SpaceX put on quite a show yesterday morning when it launched the final Block 4 variant of the Falcon 9. Poised atop the Falcon 9 was a previously flown Dragon spacecraft loaded with supplies and experiments bound for the International Space Station. With liftoff at 5:42 Eastern, the rocket began its journey in darkness before it rose up into the pre-dawn sky and found sunlight at altitude. The result of this setup is a spectacular noctilucent display, with the exhaust vapors of the first and second stages brilliantly lit against the twilight sky. At its extreme altitude, the second stage cloud in particular expands dramatically to fill a large portion of the sky. Folks in the rocket business call this phenomenon a "jellyfish."
Shot for SpaceFlight Insider as always.
We'll start at the ground first--my remotes have been rebuilt and are back in action--where a nearly-full moon and a blanket of fog set the scene:
(Bogus gear entry - lens is actually a Yashica ML 50/1.4)
(Bogus gear entry - lens is actually a Tamron Adaptall-2 80-210mm f3.8-4 103A)

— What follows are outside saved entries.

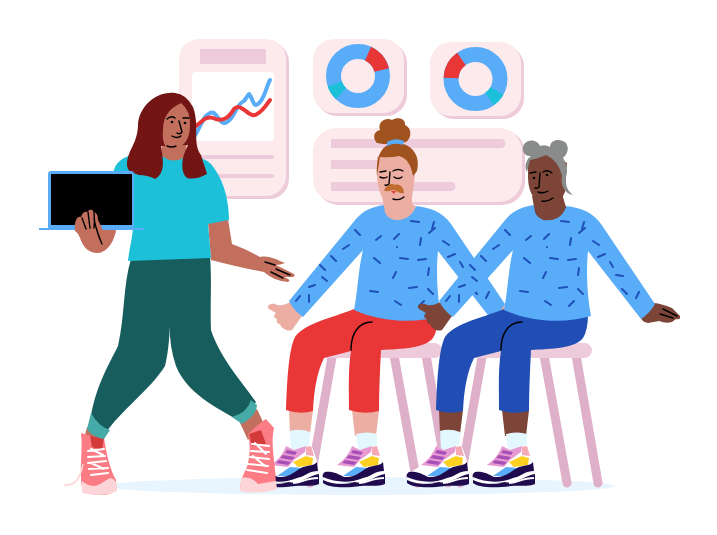
<!DOCTYPE html>
<html lang="en">
<head>
<meta charset="utf-8">
<title>Team presentation</title>
<style>
:root{--panel:#fceaec;--panel-edge:#eecbdb;--stool:#dfb0ca;--sky:#58acf8;--red:#e93636;--teal:#1cc1d9;--pine:#185d5d;--cuff:#45aaa8;--royal:#204eb5;--navy:#1f0a4d;--floor:#e8f4fe;--sock:#e3f7fe;--tan:#c26f5e;--rose:#ecaea3;--brown:#7c4537;--wine:#721514;--ginger:#a0521f;--grey:#8a8c8b;--coral:#fb7c84}
html,body{margin:0;background:#fff;overflow:hidden}
svg{display:block}
.panel{fill:var(--panel)}
.edge{fill:var(--panel-edge)}
.ring{fill:none;stroke-width:15}
.skin{fill:var(--skin)}
.pants{fill:var(--pants)}
.ink{fill:none;stroke:#000;stroke-width:1.4;stroke-linecap:round;stroke-linejoin:round}
.confetti{fill:none;stroke:#1f4fb8;stroke-width:2;stroke-linecap:round}
.stool-leg{fill:none;stroke:var(--stool);stroke-width:9;stroke-linecap:round}
.lace{fill:none;stroke:#fff;stroke-width:2;stroke-linecap:round}
.man{--skin:var(--rose);--pants:var(--red)}
.woman{--skin:var(--brown);--pants:var(--royal)}
</style>
</head>
<body>
<svg width="717" height="535" viewBox="0 0 717 535" role="img" aria-label="A woman with a laptop presents charts to two seated colleagues">
<defs>
<g id="stool">
<path class="stool-leg" d="M332 357L310 483M394 355L417 483M426 355L448 483"/>
<rect class="edge" x="312" y="343" width="130" height="15" rx="7.5"/>
</g>
<g id="sneaker">
<path fill="#fff" d="M325 473C338 466 347 457 351 446L361 450L377 445C381 454 386 466 384 479L326 482Z"/>
<path fill="#e79ad2" d="M337 465C344 460 349 454 352 446L360 450L372 446L371 452L360 460L354 467Z"/>
<path fill="#a74fb6" d="M349 455l12 2-3 3-12-2zM345 460l12 2-3 3-12-2zM353 450l10 2-2 3-10-2z"/>
<path fill="#fbd021" d="M359 462L372 456L379 458L378 465L364 467Z"/>
<path fill="#f5a9b5" d="M372 447L377 446L380 456L372 455Z"/>
<path fill="var(--sky)" d="M343 476L356 467L369 468L356 476Z"/>
<path fill="var(--navy)" d="M325 472C333 471 338 474 344 477C356 478 362 470 369 467C375 465 380 466 383 462L384 471C376 471 371 475 363 480C350 485 334 484 324 479C322 477 322 474 325 472Z"/>
<path fill="#fff" d="M323 477C336 483 352 483 363 478L385 472L385 481L324 484Z"/>
<path fill="var(--navy)" d="M323 480C333 485 346 485 355 482C365 485 374 476 385 474L385 484C378 487 368 485 361 486C346 488 329 488 323 483Z"/>
<path fill="none" stroke="#fff" stroke-width="2" d="M359 483C367 483 372 478 384 478"/>
</g>
<g id="sitter">
<path class="skin" d="M289 410H313L310 434H290ZM352 410H379L376 436H355Z"/>
<path fill="var(--sock)" d="M290 431Q300 428 310 432L309 450H291ZM356 434Q368 431 377 434V450H358Z"/>
<use href="#sneaker" x="-66"/>
<use href="#sneaker"/>
<path class="pants" d="M354 309C332 318 301 324 294 339C288 355 287 385 286 410Q300 415 313 411C314 390 317 372 324 358L351 351C348 370 349 390 349 410Q364 415 379 411C379 390 380 370 381 350C401 349 426 348 433 338Q438 330 438 314Z"/>
<path class="ink" d="M351 350C351 334 358 322 372 322"/>
<path class="skin" d="M291 302C286 304 280 307 275 304C270 303 266 306 269 309L276 313C273 316 274 318 277 319C276 322 278 324 280 324C281 328 287 332 292 330L302 316Z"/>
<path fill="var(--sky)" d="M384 205C371 207 363 211 356 219L289 301Q294 311 303 317L363 250C358 271 358 290 354 310C380 322 415 324 441 316C437 295 436 270 438 251L491 319Q500 313 505 304L451 224C443 213 432 207 413 206Z"/>
<path class="skin" d="M382 196L385 212C389 224 409 223 416 207L412 204V192Z"/>
<path class="confetti" d="M355 230l5 5M343 249l6-4M331 256l5 5M320 265l5 5M309 287l6-2M322 277l5 4M309 295v7M300 296l-4 5M376 240l5-4M399 234l-5 5M411 221l8 1M421 238l-1 7M429 233l6-5M443 241l6 4M434 222l-2 7M374 258l6 5M400 258l8 1M418 260l8-1M429 268l-1 7M448 257l7-3M396 272l-3 6M409 288l8-1M370 291l8 1M395 301l6 4M424 301l-5 5M466 275l7 1M472 289l5 5M489 292l-3 6M397 247l0 0M428 289l5 5M460 262l3 5"/>
</g>
</defs>

<ellipse cx="360" cy="486" rx="255" ry="9" fill="var(--floor)"/>

<g id="dashboard">
<rect class="edge" x="182" y="42" width="107" height="157" rx="20"/>
<rect class="panel" x="179" y="39" width="107" height="157" rx="20"/>
<path class="edge" d="M200 49H266V64H200Z"/>
<rect x="192" y="72" width="82" height="69" rx="4" fill="#fff"/>
<path fill="none" stroke="var(--sky)" stroke-width="4" stroke-linecap="round" stroke-linejoin="round" d="M194 137C200 128 203 116 210 113C217 109 219 127 227 122C235 118 236 104 244 101L249 94C253 98 253 108 258 104C265 99 266 87 270 80"/>
<path fill="none" stroke="var(--red)" stroke-width="4" stroke-linecap="round" d="M194 127C201 124 205 115 213 118C222 122 228 119 234 109C242 101 249 120 257 114C264 110 266 105 270 100"/>
<path fill="none" stroke="var(--panel-edge)" stroke-width="4" stroke-linecap="round" d="M194 157H272M194 176H272"/>
<rect class="edge" x="316" y="42" width="91" height="74" rx="21"/>
<rect class="panel" x="313" y="39" width="91" height="74" rx="21"/>
<circle cx="358" cy="76" r="24.5" fill="#fceaec" stroke="var(--sky)" stroke-width="15"/>
<path class="ring" stroke="var(--red)" d="M368 53.600A24.500 24.500 0 0 1 381.700 70"/>
<path class="ring" stroke="var(--teal)" d="M341 93.600A24.500 24.500 0 0 1 334.800 84"/>
<rect class="edge" x="433" y="45" width="91" height="74" rx="21"/>
<rect class="panel" x="430" y="42" width="91" height="74" rx="21"/>
<circle cx="475.500" cy="79" r="24.500" fill="#fceaec" stroke="var(--sky)" stroke-width="15"/>
<path class="ring" stroke="var(--red)" d="M451 78A24.500 24.500 0 0 1 461.500 59"/>
<path class="ring" stroke="var(--teal)" d="M497 91A24.500 24.500 0 0 1 489.500 99"/>
<rect class="edge" x="316" y="130" width="209" height="75" rx="23"/>
<rect class="panel" x="313" y="128" width="209" height="74" rx="23"/>
<path class="edge" d="M331 139H501A4.500 4.500 0 0 1 501 148H331ZM331 160H400V169H331ZM331 182H451A4.500 4.500 0 0 1 451 191H331Z"/>
</g>

<g id="seated-man" class="man">
<use href="#stool"/>
<path class="skin" d="M493 316L503 304L514 311L506 322Z"/>
<use href="#sitter"/>
<path class="skin" d="M377 157Q396 147 417 160L412 198Q401 208 389 204Q378 198 377 175Z"/>
<path fill="var(--ginger)" d="M377 176C376 156 381 144 396 143C412 143 421 156 417 171L413 176C411 165 407 158 399 156Q390 158 380 157Z"/>
<path fill="var(--ginger)" d="M377 143C372 138 374 131 380 130C377 122 386 117 392 120C398 116 406 119 405 125C412 128 412 138 406 142Q392 146 377 143Z"/>
<path fill="var(--sky)" d="M387 142Q395 137 404 141L403 145Q395 142 387 146Z"/>
<path class="ink" d="M380 172l6-1M393 171q5-3 10 0M380 177q4 2 7 0M394 177q4 3 8 0M390 172l-1 12q-2 2-4 1M393 199q6 2 11-2"/>
<path fill="#c06c30" d="M384 190C387 184 392 183 395 185C400 183 404 188 404 193C399 194 396 190 393 190C390 190 387 193 384 190Z"/>
<path fill="var(--red)" d="M391 191h5l-2 3z"/>
</g>

<g id="seated-woman" class="woman">
<use href="#stool" x="150"/>
<path class="skin" d="M651 303C659 303 665 305 672 308L680 316Q681 320 676 319L672 322Q666 324 659 321L648 323Q642 322 641 318Z"/>
<path class="ink" d="M663 309l14 7M660 314l13 4"/>
<use href="#sitter" x="150"/>
<path class="skin" d="M528 160Q548 148 567 163L565 192Q559 208 542 203Q527 198 528 172Z"/>
<path class="skin" d="M535 200Q534 215 543 220Q561 222 566 207L562 194Z"/>
<path fill="var(--grey)" d="M527 172C523 165 528 158 531 156C524 157 520 149 525 143C531 138 538 141 540 146Q545 144 550 147C550 139 561 138 566 143C571 151 564 157 563 158Q569 166 566 177C565 186 568 191 573 195C565 194 560 185 562 176Q558 160 546 155Q537 159 530 160Z"/>
<path class="ink" d="M530 173l6-1M543 172q5-3 9 1M540 173l-1 14q-2 2-4 1M538 192q5 2 10-1M542 201q6 1 11-3"/>
<circle cx="534" cy="178" r="1.300"/><circle cx="547" cy="175" r="1.300"/>
</g>

<g id="presenter">
<g id="left-shoe">
<path fill="var(--tan)" d="M87 427L105 436L101 446L83 443Z"/>
<path fill="var(--coral)" d="M81 433Q92 437 104 438C106 450 109 468 116 480Q118 494 104 495Q88 496 82 488C79 468 83 450 81 433Z"/>
<path fill="#d33a3a" d="M90 436L104 438L102 450L92 447Z"/>
<path fill="#fdd5d8" d="M82 481Q92 489 100 484L110 478Q118 479 117 491Q103 498 82 493Z"/>
<path class="lace" d="M88 451l16-2M88 457l17-1M88 463l18-2M89 469l19-1M91 475l17-2M91 449l12 6M91 463l13 6"/>
<path fill="none" stroke="#fdd5d8" stroke-width="1.500" d="M83 464Q79 487 64 485"/>
</g>
<g id="right-shoe">
<path fill="var(--tan)" d="M240 423L257 409L264 424L248 440Z"/>
<path fill="var(--coral)" d="M248 434Q258 424 266 419L274 428C270 445 276 465 276 486Q259 494 240 487Q242 476 247 467Q252 451 248 434Z"/>
<path fill="#d33a3a" d="M249 434L261 430L266 444L252 446Z"/>
<path fill="#fdd5d8" d="M241 478Q251 476 258 484L276 481L277 489Q259 495 240 491Z"/>
<path class="lace" d="M252 444l17 2M251 451l18 1M250 457l19 2M248 464l20 2M247 470l20 3M255 443l11 11M253 456l12 10"/>
</g>
<path fill="var(--pine)" d="M131 259L210 255C212 283 210 305 211 330C220 358 242 382 256 402L240 421C216 408 186 392 176 366Q169 345 170 326C169 342 168 354 165 366C150 390 121 410 105 434L90 423C94 390 107 368 118 346C125 315 123 285 131 259Z"/>
<path fill="var(--cuff)" d="M91 413Q99 427 110 430L104 439Q92 437 87 429ZM232 417Q247 413 251 400L257 405Q257 415 242 424Z"/>
<path fill="var(--tan)" d="M208 222L228 219Q230 232 232 244Q246 249 260 257C270 255 277 260 285 263Q280 265 276 265L294 274Q296 277 292 277L284 277Q292 280 288 282Q274 281 264 272C248 269 230 265 211 260Z"/>
<path class="ink" d="M265 262l10 3M276 269l14 6M271 272l12 6"/>
<path fill="var(--tan)" d="M116 229C115 240 108 252 98 253C87 253 83 246 80 238L76 229Z"/>
<path fill="var(--teal)" d="M136 154C122 157 115 162 113 174L133 228C132 240 129 250 128 261L211 258L208 224L229 220C229 197 222 177 211 164Q204 157 187 155Z"/>
<path fill="var(--tan)" d="M162 143L187 142L185 157Q172 165 161 155Z"/>
<path fill="var(--wine)" d="M175 93C155 91 138 108 138 126C137 144 128 150 127 163C126 174 137 173 138 175Q148 175 155 179C166 173 163 159 161 146L188 145C181 158 180 172 187 178Q196 180 207 174C205 167 203 162 201 155C192 143 200 126 193 107Q186 94 175 93Z"/>
<path fill="var(--tan)" d="M181 103C168 109 163 118 163 130C162 140 164 149 172 149C183 148 190 140 190 126Q191 111 181 103Z"/>
<path class="ink" d="M167 119q4-4 8-1M183 118l6 0M179 121l3 11q-2 3-5 1M172 136q5 3 9 0M167 146q5 2 9 0"/>
<circle cx="172" cy="122" r="1.300"/><circle cx="185" cy="123" r="1.300"/>
<g id="laptop">
<rect x="48" y="171" width="86" height="59" rx="3" fill="var(--sky)"/>
<rect x="51" y="174" width="81" height="51"/>
<rect x="39" y="228" width="105" height="2" fill="var(--sky)"/>
</g>
<path fill="var(--tan)" d="M75 231C74 221 77 216 81 217Q83 211 87 212Q91 207 94 212Q98 213 98 220L103 230Q111 229 116 232L106 248L88 243Z"/>
<path class="ink" d="M82 218l4 11M88 212l2 16M94 212q1 8 0 16M94 219q3 14 8 25"/>
</g>
</svg>
</body>
</html>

Things start getting interesting at altitude as the rocket enters sunlight, experiencing its own dawn long before anyone on the ground: